[Collection entries]
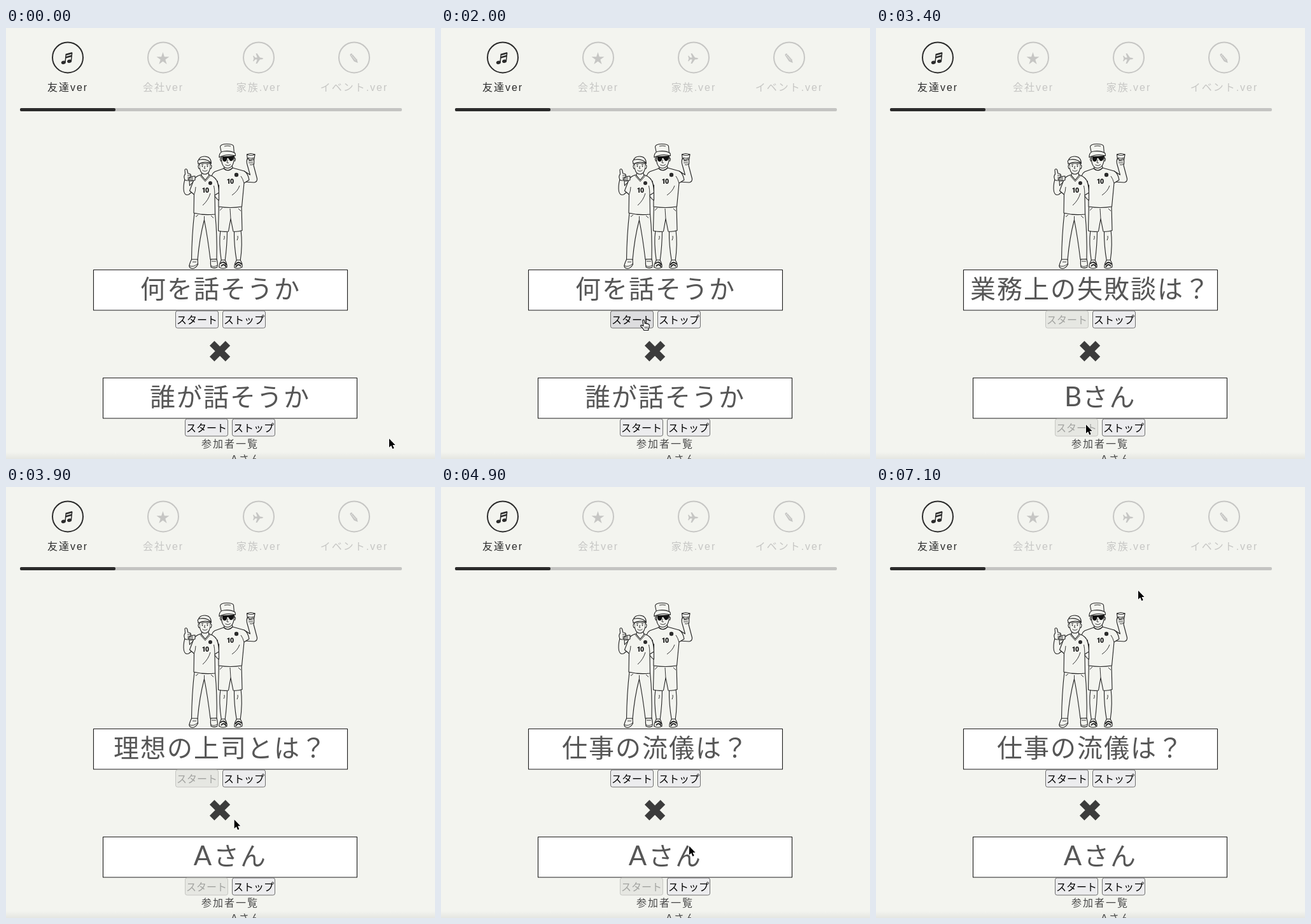
An HTML page with a canvas for the animation above (7.3 s loop, 674 by 678 pixels).

```html
<!DOCTYPE html>
<html lang="ja">
<head>
<meta charset="utf-8">
<title>Talk roulette</title>
<style>
html, body { margin: 0; width: 100%; height: 100%; overflow: hidden; background: #f3f4ef; }
canvas { display: block; }
</style>
</head>
<body>
<canvas id="stage" width="674" height="678"></canvas>
<script>
const ctx = document.getElementById('stage').getContext('2d');
const LOOP = 7300, STEP = 100;
const BG = '#f3f4ef', INK = '#2b2b2b', PALE = '#c6c6c4';
const CJK = '"Noto Sans CJK JP", "Noto Sans CJK", sans-serif';
const MIXED = '"Liberation Sans", ' + CJK;

const TOPICS = ['理想の上司とは？', '業務上の失敗談は？', '仕事の流儀は？'];
const TOP = { start: 2100, stop: 4500 };
const LOW = { start: 3200, stop: 6100 };

// Pointer stops: time, x, y
const TRACK = [
  [0, 602, 646], [300, 602, 646], [400, 603, 647], [500, 603, 647], [600, 603, 648],
  [900, 603, 648], [1000, 596, 643], [1200, 520, 590], [1400, 405, 514], [1700, 321, 474],
  [1800, 319, 465], [1900, 318, 459], [2200, 318, 459], [2500, 325, 487], [2600, 331, 520],
  [2700, 335, 555], [2800, 336, 588], [2900, 333, 612], [3100, 330, 624], [3500, 330, 624],
  [3700, 340, 590], [4000, 368, 490], [4200, 376, 463], [4500, 376, 463], [4700, 383, 493],
  [4900, 390, 565], [5000, 391, 600], [5200, 391, 625], [6800, 391, 625], [6900, 393, 575],
  [7000, 402, 380], [7100, 412, 163], [LOOP, 412, 163]
];

function pointerAt(t) {
  const i = Math.max(1, TRACK.findIndex(k => k[0] >= t));
  const [t0, x0, y0] = TRACK[i - 1], [t1, x1, y1] = TRACK[i];
  const p = (t - t0) / (t1 - t0);
  return { x: x0 + (x1 - x0) * p, y: y0 + (y1 - y0) * p };
}

function text(str, x, y, size, color, opt = {}) {
  ctx.font = `${opt.weight || 400} ${size}px ${opt.family || CJK}`;
  ctx.letterSpacing = (opt.gap || 0) + 'px';
  ctx.textAlign = 'left';
  ctx.fillStyle = color;
  const left = opt.left ? x : x - ctx.measureText(str).width / 2;
  ctx.fillText(str, left, y);
}

function line(d, width = 1.1, color = '#222', fill) {
  const p = new Path2D(d);
  if (fill) { ctx.fillStyle = fill; ctx.fill(p); }
  ctx.lineWidth = width;
  ctx.strokeStyle = color;
  ctx.stroke(p);
}

const shape = d => line(d, 1.1, '#222', BG);

function solid(d, color) {
  ctx.fillStyle = color;
  ctx.fill(new Path2D(d));
}

function ellipse(x, y, rx, ry, color, angle = 0) {
  ctx.beginPath();
  ctx.ellipse(x, y, rx, ry, angle, 0, Math.PI * 2);
  ctx.fillStyle = color;
  ctx.fill();
}

function roundBox(x, y, w, h, r, fill, stroke) {
  ctx.beginPath();
  ctx.roundRect(x, y, w, h, r);
  ctx.fillStyle = fill;
  ctx.fill();
  if (stroke) { ctx.lineWidth = 1; ctx.strokeStyle = stroke; ctx.stroke(); }
}

// --- Header tabs ---
const ICONS = [
  c => {
    ellipse(90.3, 54.3, 3.6, 2.6, c, -0.3);
    ellipse(99.6, 52.3, 3.6, 2.6, c, -0.3);
    line('M93 54L94.3 41M102.4 52L103.7 38.8', 1.5, c);
    line('M94 42L104 39.2M93.6 46.5L103.2 43.7', 2.5, c);
  },
  c => {
    ctx.beginPath();
    for (let i = 0; i < 10; i++) {
      const a = i * Math.PI / 5 - Math.PI / 2, r = i % 2 ? 4 : 10.5;
      ctx.lineTo(246.5 + r * Math.cos(a), 48.5 + r * Math.sin(a));
    }
    ctx.fillStyle = c;
    ctx.fill();
  },
  c => solid('M404.5 48Q403 46.4 399 46.4L394.5 40H392.5L394.7 46.4H391.5L389.3 43.8H388L389.4 48L388 52.2H389.3L391.5 49.6H394.7L392.5 56H394.5L399 49.6Q403 49.6 404.5 48Z', c),
  c => {
    solid('M540.5 43Q540 40.5 543 40L551.3 48.8L552.8 55L546.8 52.5Z', c);
    line('M542 44L545 41.2M543.8 44.3L549.2 50.8M546 42.8L551 49', 0.8, BG);
  }
];

function header() {
  ['友達ver', '会社ver', '家族.ver', 'イベント.ver'].forEach((label, i) => {
    const x = 97 + i * 150, c = i ? PALE : INK;
    ctx.beginPath();
    ctx.arc(x, 46.4, 24, 0, Math.PI * 2);
    ctx.lineWidth = 2;
    ctx.strokeStyle = c;
    ctx.stroke();
    ICONS[i](c);
    text(label, x, 99, 16, c, { gap: 2, family: MIXED, weight: 500 });
  });
  roundBox(22, 126, 600, 5, 2, '#c4c4c2');
  roundBox(22, 126, 150, 5, 2, INK);
}

// --- Line drawing of two friends ---
function tallFriend() {
  // legs, sandals, shorts
  shape('M337 318Q334 338 338.5 367H344Q347.5 342 347.5 318Z');
  shape('M358.5 318Q358 342 362.5 367H368Q372 340 369 318Z');
  shape('M338.5 365Q334 373 335 376.5Q341 380 347 376.5Q348 372 344 365Z');
  shape('M362.5 365Q358 372 359 377Q365 380 371 376Q372 371 368 365Z');
  line('M336.5 371Q342 365 346.5 373M338 375Q342 369 346 376M360 373Q365 365 370.5 372M361 376Q365 369 369 375', 1.8);
  line('M343 327Q344 331 342 333M364 327Q365 330 363 334', 0.9);
  shape('M334.5 280L333.5 319Q341 321 349.5 320L353 300L357 320Q364 321 371 318.5L370 280Z');
  line('M353 300L352 284M336 287L340 283M369 288L365 284', 0.9);
  // raised arm and cup
  shape('M378.5 199L380 212Q385 214 389 212L391 199Z');
  shape('M378.5 199Q384 196 391 199Q385 201.5 378.5 199Z');
  line('M379.3 204Q385 206 390.3 204', 0.9);
  shape('M374 225L383.5 231L379 215Q377 208 380 205L383 208L388.5 206Q391 210 389 216L394.5 237Q395 242 390 243L374 242Z');
  line('M381 209H388M381 212H388.5M383 215Q386 216 389 214', 0.9);
  // shirt and head
  shape('M342 221L328 226Q321 230 322 245L334 250V281Q353 284 370.5 281L374 244L382 239Q380 228 374 225L356 220Q348 227 342 221Z');
  line('M374 244Q372 237 369 233M367 248Q364 257 355 263M334 250L332 240', 0.9);
  shape('M343 213L342.5 221Q349 227 356 220L354.5 212Z');
  shape('M338.5 198Q337 220 348 220.5Q359.5 220 358.5 198Z');
  shape('M338 204Q335 205 338 210M359 204Q362 206 359 210');
  line('M348.5 207L347 212H350M344.5 215Q349 218 353 214.5', 0.9);
  solid('M339.5 202L358 201L357.8 205Q356.5 210 352 209L349 204.5L347.5 205Q347 211 342.5 210Q339.5 209 339.5 202Z', '#111');
  shape('M339 199L336.5 187Q337 182.5 347 182.5Q357 182.5 357.5 186L358.5 198Q348 196.5 339 199Z');
  shape('M335 201Q336 194.5 342 194Q353 192.5 360 197L360.5 201Q347 197 335 203.5Z');
  line('M343 186Q348 184.5 353 186', 0.9);
  ellipse(362, 231, 3.2, 3.2, INK);
  shirtNumber(352, 244.5);
}

function shirtNumber(x, y) {
  text('10', x, y, 10.5, '#111', { weight: 900, family: 'Roboto, sans-serif', gap: -0.8 });
}

function capFriend() {
  // legs and shoes
  shape('M296 291Q292 325 291.5 365H301Q304 330 311.5 302Q317 330 321 364H331Q332 325 328.5 292Z');
  line('M311.5 302V296M298 297L302 294M326 299L322 295', 0.9);
  shape('M291.5 364Q289 369 287.8 374Q288 378 293 378.5Q298 378 301.5 372L301 364Z');
  shape('M321.5 364Q321 371 322 376Q326 379 331.5 376.5Q333.5 373 331 363.5Z');
  line('M288 374Q294 377 301 371M322 374Q327 377 332 373M293 368H299M323 367H330', 0.9);
  // raised arm with thumb
  shape('M281 238Q278 249 279.5 257Q281 264 287 262L297 254L294 242L288.5 248L288 239Z');
  shape('M281 239Q278.5 233 281.5 230L281 223Q282.5 220.5 284.5 223L286 229Q291 229 290.5 233L289 239Q285 241 281 239Z');
  line('M285 232H290.5M285 235H290M285 237.5H289', 0.9);
  // far arm, shirt
  shape('M326 261Q331 270 334.5 271V247L327 246Z');
  shape('M306 231Q298 233 295 239L288.5 256L295.5 262L295 291Q311 295 328.5 293L328 263L334.5 259Q334 241 328 236Q325 233 319 231L313 239Z');
  line('M295.5 262Q298 256 298 250M328 263Q328 254 326.5 248M321 260Q318 271 309 279', 0.9);
  // head and cap
  shape('M308 225L307 232L313 239L319 232L317 225Z');
  line('M305 232.5L313 241.5L321 232.5', 0.9);
  shape('M304 213Q303.5 229.5 312.5 230Q321.5 229.5 321 213Z');
  shape('M304 215Q301 216 302.5 220Q303 222 304.5 221M321 215Q324 216 322.5 220Q322 222 320.5 221');
  ellipse(308.5, 217.5, 0.9, 1.1, '#111');
  ellipse(316.5, 217.5, 0.9, 1.1, '#111');
  line('M312.5 217L311.5 221H313.5M308.5 223.5Q312.5 227 316.5 223.5M307 215H310M315 215H318', 0.9);
  shape('M302 212Q302 202 312 202Q322 202 322.5 213Q312 207 302 212Z');
  shape('M302 212Q299.5 208 305 207Q316 205 322.5 213Q312 208.5 302 214Z');
  ellipse(321, 244, 3, 3, INK);
  shirtNumber(313, 258.5);
  // friend's hand on the shoulder
  shape('M297 233Q290 233 287.5 236Q286 240 289 240.5Q294 241 297 239Z');
  line('M288 236L294 235M287.5 238.2L294 237.5M288.5 240.2L294 239.8', 0.9);
}

// --- Roulette panels ---
function makeButtons(x, y, run) {
  return [
    { label: 'スタート', x, y, off: t => t >= run.start && t < run.stop },
    { label: 'ストップ', x: x + 74, y, off: () => false }
  ];
}
const BUTTONS = [...makeButtons(266.5, 445, TOP), ...makeButtons(281.5, 615, LOW)];

const hovers = (b, p, t) => !b.off(t) && p.x > b.x && p.x < b.x + 67 && p.y > b.y && p.y < b.y + 27.5;

function button(b, p, t) {
  const off = b.off(t);
  const fill = off ? '#e6e7e2' : hovers(b, p, t) ? '#dddddf' : '#ececee';
  roundBox(b.x, b.y, 67, 27, 3, fill, off ? '#c6c7c3' : '#6f6f6f');
  text(b.label, b.x + 33.5, b.y + 19.5, 16, off ? '#a2a3a0' : '#000', { weight: 500 });
}

function panel(x, y) {
  ctx.fillStyle = '#fff';
  ctx.fillRect(x, y, 399, 63.5);
  ctx.lineWidth = 1.1;
  ctx.strokeStyle = '#1c1c1c';
  ctx.strokeRect(x, y, 399, 63.5);
}

const big = (str, x, y) => text(str, x, y, 40, '#565656', { gap: 2 });

function topic(t) {
  if (t < TOP.start) return '何を話そうか';
  const n = Math.round((Math.min(t, TOP.stop - STEP) - TOP.start) / STEP);
  return TOPICS[n % 3];
}

function speaker(t) {
  if (t < LOW.start) return big('誰が話そうか', 352, 594.5);
  const n = Math.round((Math.min(t, LOW.stop - STEP) - LOW.start) / STEP) + 5;
  const isA = n % 7 % 2 === 1;
  text(isA ? 'A' : 'B', isA ? 309 : 309.5, 595, 42, '#565656', { family: 'Lato, sans-serif' });
  text('さん', isA ? 326 : 324.5, 594.5, 40, '#565656', { gap: 2, left: true });
}

function footer() {
  text('参加者一覧', 352, 659.5, 16, '#4a4a4a', { gap: 2 });
  text('Aさん', 353, 684, 16, '#4a4a4a', { gap: 2, left: true, family: MIXED });
  const g = ctx.createLinearGradient(0, 667, 0, 678);
  g.addColorStop(0, 'rgba(0,0,0,0)');
  g.addColorStop(1, 'rgba(0,0,0,0.06)');
  ctx.fillStyle = g;
  ctx.fillRect(0, 667, 674, 11);
}

function pointer(p, hand) {
  ctx.save();
  ctx.translate(p.x, p.y);
  if (hand) {
    line('M-1.2 1Q0 -0.8 1.3 1L2.3 6Q4 4.6 5 6.4Q6.6 5.2 7.4 7Q9.2 6.4 9.3 8.6Q9.5 12 7.8 14V16.5H0.8Q0 13.5 -4 10.5Q-5 8.4 -2.6 8.4L0 10Z', 1.2, '#111', '#fff');
    line('M2.4 10.5V14M4.4 10.5V14M6.3 10.5V14', 0.8, '#111');
  } else {
    const arrow = 'M0 0V13.8L3.2 10.8L5.4 16L7.7 15L5.5 10H9.6Z';
    line(arrow, 1.6, '#fff');
    solid(arrow, '#000');
  }
  ctx.restore();
}

function draw(now) {
  const t = Math.floor(now % LOOP / STEP) * STEP;
  const p = pointerAt(t);
  ctx.fillStyle = BG;
  ctx.fillRect(0, 0, 674, 678);
  ctx.lineJoin = 'round';
  header();
  tallFriend();
  capFriend();
  panel(137.5, 380.5);
  big(topic(t), 337, 424.5);
  line('M323.7 496L348.5 520.8M348.5 496L323.7 520.8', 10.5, '#3c3c3c');
  panel(152.5, 550.5);
  speaker(t);
  BUTTONS.forEach(b => button(b, p, t));
  footer();
  pointer(p, BUTTONS.some(b => hovers(b, p, t)));
  requestAnimationFrame(() => draw(performance.now()));
}
draw(performance.now());
</script>
</body>
</html>
```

→ **REQUIREMENT**:
Check each line of the records for the word "STEP", then state how many lines have it, as a number only.

→ **OUTPUT BELOW**:
4